This year, there has also been a great deal of traction surrounding online games and game apps for mobile devices.
See comments on mobiles in UK classrooms, below.
Designing and developing games is another way to bring games into the curriculum. Good game design involves research, creative thinking, the ability to envision both problems and solutions, and many other learning skills.
Have a gander at a couple of game design development projects that I have been involved:
- Developing Games with Young People: LAP Recycling Game.
- Climate Crew: creative media skills and games development.
Another area of gaming that is increasingly interesting to schools is simulation-based games. When game design is of sufficiently high quality, it is increasingly clear that these approaches can deeply engage students in learning.
As gaming and the science of engagement become better understood, we are likely to see significant investment in large-scale educational games. The compelling nature of Massively Multiplayer Online (MMO) games in particular is attracting researchers and educators who appreciate the revolutionary power of including games in the curriculum.
I agree with the simulation-based games point - I would, wouldn’t I, given that is what we do at games-ED. I do worry about MMO games, though. As stated above, the learning should come first and the technology second, but MMO do offer a forum to get schools across the world working with each other and that could be very exciting.
Other Education Technologies
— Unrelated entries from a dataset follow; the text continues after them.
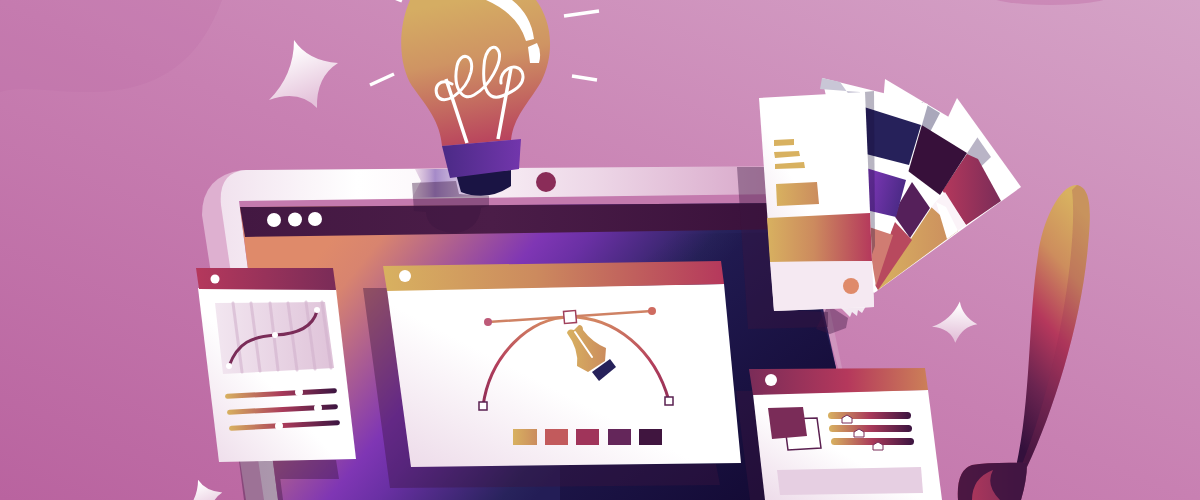
<!DOCTYPE html>
<html lang="en">
<head>
<meta charset="utf-8">
<title>Graphic design workspace</title>
<style>
:root {
  --gold: #d8b160;
  --amber: #cf9a62;
  --coral: #df8a6a;
  --crimson: #b5385c;
  --wine: #7a2c58;
  --plum: #3b1440;
  --violet: #7b35b4;
  --indigo: #4b2a86;
  --navy: #26215a;
  --night: #140b36;
  --mist: #ecd9e8;
  --rose: #c77eb0;
  --white: #fff;
}
html, body { margin: 0; height: 100%; overflow: hidden; }
body { background: var(--rose); }
.hero { display: block; width: 1200px; height: 500px; }
.white { fill: var(--white); }
.shadow { fill: var(--plum); opacity: .4; }
.stroke { fill: none; stroke-linecap: round; stroke-linejoin: round; }
.glow { stroke: var(--white); stroke-width: 3.5; }
</style>
</head>
<body>
<svg class="hero" viewBox="0 0 1200 500" role="img" aria-label="Design workspace with a monitor, vector tools, colour swatches, a light bulb and a brush">
  <defs>
    <linearGradient id="backdrop" x1="0" y1="1" x2="1" y2="0">
      <stop offset="0" stop-color="#b9639f"/><stop offset=".5" stop-color="#c880b2"/><stop offset="1" stop-color="#d5a3c7"/>
    </linearGradient>
    <linearGradient id="frame" x1="0" y1="0" x2="1" y2="0">
      <stop offset="0" stop-color="#f1e2ee"/><stop offset=".22" stop-color="#fff"/><stop offset=".38" stop-color="#fbf4f9"/><stop offset=".6" stop-color="#edd7e7"/><stop offset="1" stop-color="#cf93bd"/>
    </linearGradient>
    <linearGradient id="screen" gradientUnits="userSpaceOnUse" x1="250" y1="340" x2="500" y2="542">
      <stop offset="0" stop-color="#df8a6a"/><stop offset=".12" stop-color="#d8846f"/><stop offset=".5" stop-color="#7f36b4"/><stop offset=".62" stop-color="#6a30a4"/><stop offset=".92" stop-color="#28235c"/><stop offset="1.0" stop-color="#231d56"/>
    </linearGradient>
    <linearGradient id="dusk" gradientUnits="userSpaceOnUse" x1="640" y1="260" x2="800" y2="460">
      <stop offset="0" stop-color="#140b36" stop-opacity="0"/><stop offset="1" stop-color="#140b36"/>
    </linearGradient>
    <linearGradient id="titlebar"><stop offset="0" stop-color="#431842"/><stop offset=".45" stop-color="#4b1d48"/><stop offset="1" stop-color="#38103a"/></linearGradient>
    <linearGradient id="warm"><stop offset="0" stop-color="#d8b160"/><stop offset=".45" stop-color="#cc8a5e"/><stop offset="1" stop-color="#b5385c"/></linearGradient>
    <linearGradient id="wine"><stop offset="0" stop-color="#b5385c"/><stop offset="1" stop-color="#7a2c58"/></linearGradient>
    <linearGradient id="wineGlow"><stop offset="0" stop-color="#7a2c58"/><stop offset=".55" stop-color="#b5385c"/><stop offset="1" stop-color="#cc8058"/></linearGradient>
    <linearGradient id="slider"><stop offset="0" stop-color="#d8b160"/><stop offset=".5" stop-color="#a93a5a"/><stop offset="1" stop-color="#3b1440"/></linearGradient>
    <linearGradient id="paper" x1="1" y1="0" x2="0" y2="1"><stop offset="0" stop-color="#fff"/><stop offset=".55" stop-color="#fff"/><stop offset="1" stop-color="#ecd9e8"/></linearGradient>
    <linearGradient id="gold"><stop offset="0" stop-color="#d8b160"/><stop offset="1" stop-color="#cb8c5e"/></linearGradient>
    <linearGradient id="chart"><stop offset="0" stop-color="#f2e6f0"/><stop offset="1" stop-color="#dfc3d9"/></linearGradient>
    <linearGradient id="curve" x1="0" y1="0" x2="0" y2="1"><stop offset="0" stop-color="#d58a62"/><stop offset=".5" stop-color="#b5405c"/><stop offset="1" stop-color="#8c2b55"/></linearGradient>
    <linearGradient id="glass" x1=".4" y1="0" x2=".6" y2="1"><stop offset="0" stop-color="#d5ad63"/><stop offset=".4" stop-color="#cf9463"/><stop offset="1" stop-color="#b8405d"/></linearGradient>
    <linearGradient id="cap"><stop offset="0" stop-color="#4b2a86"/><stop offset="1" stop-color="#7236ac"/></linearGradient>
    <linearGradient id="star" x1="0" y1="0" x2=".4" y2="1"><stop offset=".2" stop-color="#fff"/><stop offset="1" stop-color="#e4c2da"/></linearGradient>
    <linearGradient id="brush" x1=".6" y1="0" x2=".3" y2="1"><stop offset="0" stop-color="#d8b160"/><stop offset=".25" stop-color="#cd8d5d"/><stop offset=".5" stop-color="#b5385c"/><stop offset=".75" stop-color="#6b2450"/><stop offset="1" stop-color="#33103c"/></linearGradient>
    <linearGradient id="violet" x1="0" y1="0" x2="1" y2=".3"><stop offset="0" stop-color="#8238bb"/><stop offset="1" stop-color="#4b2a86"/></linearGradient>
    <linearGradient id="bulbCast"><stop offset="0" stop-color="#d2a9c8" stop-opacity=".3"/><stop offset=".3" stop-color="#a58ac8"/><stop offset="1" stop-color="#e6d3e8" stop-opacity=".4"/></linearGradient>
    <path id="sparkle" d="M-9-35Q5-14 35-12Q13 2 14 33Q-4 14-34 25Q-9 0-9-35Z"/>
    <path id="home" d="M-5 4V-1L0-4L5-1V4Z"/>
    <rect id="node" x="-4" y="-4" width="8" height="8" fill="#fff" stroke="#5a2050" stroke-width="1.5"/>
  </defs>

  <g id="background">
    <rect width="1200" height="500" fill="url(#backdrop)"/>
    <path d="M0 0H222C200 60 160 92 90 92C50 92 20 85 0 92Z" fill="#b9639f" opacity=".18"/>
    <ellipse cx="1050" cy="-9" rx="70" ry="14" fill="#b9639f" opacity=".35"/>
  </g>

  <g id="sparkles" fill="url(#star)">
    <use href="#sparkle" x="303" y="75"/>
    <use href="#sparkle" transform="translate(956 322) rotate(25) scale(.58)"/>
    <use href="#sparkle" transform="translate(203 499) scale(.55)"/>
  </g>

  <g id="monitor">
    <path d="M242 170Q202 176 202 215L246 500H300L260 170Z" fill="#deb0d0"/>
    <path d="M246 170L800 166L842 368V500H264L221 205Q218 172 246 170Z" fill="url(#frame)"/>
    <path d="M239 201L790 194L838 368V500H278Z" fill="#c47aae"/>
    <path d="M240 207L800 203L836 368V500H278Z" fill="url(#screen)"/>
    <path d="M560 236L800 232L836 368V500H560Z" fill="url(#dusk)"/>
    <path d="M240 207L800 203V229L245 237Z" fill="url(#titlebar)"/>
    <g class="white"><circle cx="274" cy="220" r="7"/><circle cx="295" cy="219.500" r="7"/><circle cx="315" cy="219" r="7"/></g>
    <circle cx="546" cy="182" r="10" fill="#8a2c58"/>
    <path d="M415 169H482L489 196L412 198L421 181Z" fill="url(#bulbCast)"/>
    <path d="M412 183L456 181L459 194L489 196V206L481 208Q478 232 452 233Q427 230 426 212L414 211Z" class="shadow"/>
    <path d="M737 167H770L785 310L828 312V327L748 329Z" class="shadow"/>
    <path d="M828 305L848 318L846 328L830 334L816 329Z" class="shadow"/>
  </g>

  <g id="light-bulb">
    <path d="M410 0C397 30 399 65 412 86C428 108 440 122 442 146L511 140C514 116 528 104 541 82C556 52 551 20 536 0Z" fill="url(#glass)"/>
    <path d="M486 0H512Q531 15 534 39L526 41Q518 14 486 0ZM528 47L537 43Q542 52 539 63L530 63Z" class="white"/>
    <g class="stroke glow">
      <path d="M446 79L467 143M511 68L498 139" stroke-linecap="butt"/>
      <path d="M452 84C440 78 434 86 437 95C443 108 466 92 471 72C475 54 460 51 457 66C453 86 461 102 474 95C490 86 502 62 499 52C495 42 485 48 484 66C482 90 489 101 502 96C518 90 526 82 522 72C516 61 499 70 501 83" stroke-width="3"/>
      <path d="M370 85L394 74M564 16L599 11M572 76L597 80M390 -4L402 1" stroke-linecap="butt"/>
    </g>
    <path d="M456 174L511 170V186Q487 202 461 192Z" fill="#1a1444"/>
    <path d="M442 146L521 139L519 169L450 178Z" fill="url(#cap)"/>
  </g>

  <g id="chart-window">
    <path d="M239 461H278L283 500H244ZM272 460H336L339 479H277Z" class="shadow"/>
    <path d="M198 288L336 289L356 459L219 462Z" fill="url(#paper)"/>
    <path d="M196 268H333L336 290L199 289Z" fill="url(#wine)"/>
    <circle cx="215" cy="279" r="4.500" class="white"/>
    <path d="M215 303L325 302L334 368L223 374Z" fill="url(#chart)"/>
    <path d="M233 303L242 372M251 303L260 371M270 303L278 370M288 303L297 370M306 302L315 369M322 302L331 368" class="stroke" stroke="#d3b2cd" stroke-width="3" opacity=".6"/>
    <path d="M229 366C238 342 252 337 275 335C300 334 313 326 317 311" class="stroke" stroke="var(--wine)" stroke-width="3"/>
    <g class="white"><circle cx="229" cy="366" r="3"/><circle cx="275" cy="335" r="3"/><circle cx="317" cy="310" r="3"/></g>
    <g fill="url(#slider)">
      <rect x="225" y="391" width="112" height="5" rx="2.500" transform="rotate(-3 281 394)"/>
      <rect x="227" y="407" width="111" height="5" rx="2.500" transform="rotate(-3 282 410)"/>
      <rect x="229" y="423" width="111" height="5" rx="2.500" transform="rotate(-3 284 426)"/>
    </g>
    <g class="white"><circle cx="299" cy="392" r="4"/><circle cx="318" cy="408" r="4"/><circle cx="279" cy="426" r="4"/></g>
  </g>

  <g id="vector-window">
    <path d="M363 288H388L412 466L716 464L720 485L390 488Z" class="shadow"/>
    <path d="M387 290L724 284L741 463L411 467Z" fill="url(#paper)"/>
    <path d="M383 266L721 261L724 284L387 291Z" fill="url(#warm)"/>
    <circle cx="405" cy="276" r="6" class="white"/>
    <path d="M483 406C490 355 530 317 570 317C615 317 655 350 669 401" class="stroke" stroke="url(#curve)" stroke-width="3"/>
    <path d="M488 322L652 311" class="stroke" stroke="#cf8264" stroke-width="2.500"/>
    <circle cx="488" cy="322" r="4" fill="#bd5a78"/><circle cx="652" cy="311" r="4" fill="#cf6b60"/>
    <rect x="564" y="311" width="12" height="12" class="white" stroke="#a0415c" stroke-width="1.500" transform="rotate(-5 570 317)"/>
    <use href="#node" x="483" y="406"/><use href="#node" x="669" y="401"/>
    <g id="pen-nib">
      <path d="M567 333Q568 328 574 330L579 325Q583 325 583 330Q592 342 606 348L605 361L588 372L577 366Q579 349 567 333Z" fill="url(#gold)"/>
      <path d="M575 332L592 357" class="stroke" stroke="#fff" stroke-width="2"/>
      <path d="M592 372L610 359L616 367L599 381Z" fill="var(--navy)"/>
    </g>
    <g id="palette">
      <rect x="513" y="429" width="24" height="16" fill="url(#gold)"/>
      <rect x="545" y="429" width="23" height="16" fill="#c25a5c"/>
      <rect x="576" y="429" width="23" height="16" fill="#a0345a"/>
      <rect x="608" y="429" width="23" height="16" fill="#64265a"/>
      <rect x="639" y="429" width="23" height="16" fill="#40153f"/>
    </g>
  </g>

  <g id="shape-window">
    <path d="M736 391H754L768 500H750Z" class="shadow"/>
    <path d="M753 394L928 390L942 500H765Z" fill="url(#paper)"/>
    <path d="M749 369L925 368L928 390L753 395Z" fill="url(#wineGlow)"/>
    <circle cx="771" cy="380" r="6" class="white"/>
    <path d="M784 419L817 418L821 448L788 450Z" class="white" stroke="#5a2050" stroke-width="1.500"/>
    <path d="M768 408L803 407L807 436L772 439Z" fill="var(--wine)"/>
    <g fill="url(#slider)">
      <rect x="828" y="412" width="83" height="7" rx="3.500"/>
      <rect x="829" y="425" width="83" height="7" rx="3.500"/>
      <rect x="831" y="438" width="83" height="7" rx="3.500"/>
    </g>
    <g class="white" stroke="#7a2c58"><use href="#home" x="847" y="419"/><use href="#home" x="859" y="433"/><use href="#home" x="878" y="446"/></g>
    <path d="M777 470L921 467L923 493L780 495Z" fill="#e6cfe2"/>
  </g>

  <g id="swatch-fan">
    <path d="M838 305L866 306L862 313L858 310L857 316L852 312L850 317Z" fill="#f3e8f1"/>
    <g id="swatch-red">
      <path d="M957 98L1021 187L874 293L868 288Z" class="white"/>
      <path d="M975 134L991 157L968 179L948 157Z" fill="#b9b4c6"/>
      <path d="M967 154L978 159L1001 201L966 225L942 190Z" fill="url(#wine)"/>
      <path d="M945 192L966 225L945 240L926 212Z" fill="#fbf3f8"/>
      <path d="M930 206L958 231L878 290L876 284Z" fill="url(#gold)"/>
      <path d="M936 202L946 207L958 231L947 239Z" class="white"/>
    </g>
    <g id="swatch-plum">
      <path d="M885 79L979 135L876 292L868 286Z" class="white"/>
      <path d="M922 102L940 113L928 136L908 124Z" fill="#aaa8bb"/>
      <path d="M920 124L967 153L940 195L900 165Z" fill="#37103a"/>
      <path d="M912 182L930 208L910 238L893 214Z" fill="#55205a"/>
      <path d="M895 222L912 240L878 290L872 280Z" fill="#b8495e"/>
    </g>
    <g id="swatch-navy">
      <path d="M822 78L928 104L874 290L860 250Z" class="white"/>
      <path d="M820 89L822 78L840 82L860 110V92Z" fill="#c9c6d6"/>
      <path d="M864 107L921 125L909 165L866 154Z" fill="var(--navy)"/>
      <path d="M866 168L906 180L896 217L866 210Z" fill="url(#violet)"/>
      <path d="M866 226L893 235L876 286Z" fill="#d07c72"/>
      <path d="M864 92L874 91L875 246L870 260Z" fill="#140b36" opacity=".3"/>
    </g>
    <g id="swatch-front">
      <path d="M759 98L865 92L874 307L774 311Z" fill="url(#paper)"/>
      <path d="M767 218L870 213L872 261L770 262Z" fill="url(#warm)"/>
      <path d="M770 262L872 261L874 307L774 311Z" fill="#f5e9f2"/>
      <g fill="var(--gold)">
        <path d="M774 140L794 139V145L774 146Z"/>
        <path d="M774 152L799 151L800 156L775 158Z"/>
        <path d="M775 164L804 162L805 168L775 169Z"/>
      </g>
      <path d="M776 184L817 182L819 204L777 206Z" fill="url(#gold)"/>
      <circle cx="851" cy="286" r="8" fill="var(--coral)"/>
    </g>
  </g>

  <g id="paint-brush">
    <path d="M1016 467C1031 400 1028 320 1038 255C1042 222 1060 184 1077 185C1092 188 1091 214 1088 245C1082 320 1054 410 1027 467Z" fill="url(#brush)"/>
    <path d="M1072 190C1078 240 1060 370 1021 467H1027C1054 410 1082 320 1088 245C1091 214 1092 188 1077 185Z" fill="#8c2b55" opacity=".22"/>
    <path d="M958 500Q956 470 972 465Q990 462 1027 463Q1027 480 1021 500Z" fill="url(#wine)"/>
    <path d="M958 500Q956 470 972 465Q990 462 1027 463Q1027 480 1021 500H1000Q985 485 993 470Q972 478 972 500Z" fill="#33103c" opacity=".8"/>
  </g>
</svg>
</body>
</html>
Near-term Horizon (within the next 12 months)
Cloud computing has already transformed the way users of the Internet think about computing and communication, data storage and access, and collaborative work. Cloud-based applications and services are available to many school students today, and more schools are employing cloud-based tools all the time.
It will be interesting to see how the drive for academy status frees up schools to choose IT more flexibly and move away from Local Authority provided solutions.
Mobiles, especially smartphones and tablets, enable ubiquitous access to information, social networks, tools for learning and productivity, and hundreds of thousands of custom applications.
The power of mobiles is without question. But there are a number of issues worth noting in UK schools. Firstly, some teachers are starting to ban them from the classroom. Secondly, at present in the UK smart phones have not become the ubiquitous tool they might have in the US due to their cost, particularly if the user is on a pay as you go contract. In the UK, therefore, the adoption horizon might be two to three years.
The second adoption horizon (two to three years out).
Open content is the current form of a movement that began a decade ago, when universities such as MIT began to make their course content freely available. Ten years later, schools have also begun to share a significant amount of curricula, resources, and learning materials.
TES teaching resources is starting to do this in the UK. So, it could be argued that, open content is on the Near-term Horizon (one year) rather than two to three years out.
Far-term Horizon (four to five years away)
Learning analytics loosely joins a variety of data gathering tools and analytic techniques to study student engagement, performance, and progress in practice, with the goal of using what is learned to revise curricula, teaching, and assessment in real time.
Being an avid user of Google Analytics, I think this concept could revolutionise how we understand learners’ use of digital resources.
Personal learning environments (PLEs) refer to student-designed learning approaches that encompass different types of content — videos, apps, games, social media tools, and more — chosen by a student to match his or her personal learning style and pace. Despite the use of the word “environment” in the name, the notion of a collection or a physical or online space is somewhat irrelevant to a PLE. The goal is for students to have more control over how they learn, and for teachers to set expectations that their students will be more engaged in understanding and applying their learning strategies.
The full Horizon Report can be found at http://www.nmc.org/pdf/2011-Horizon-Report-K12.pdf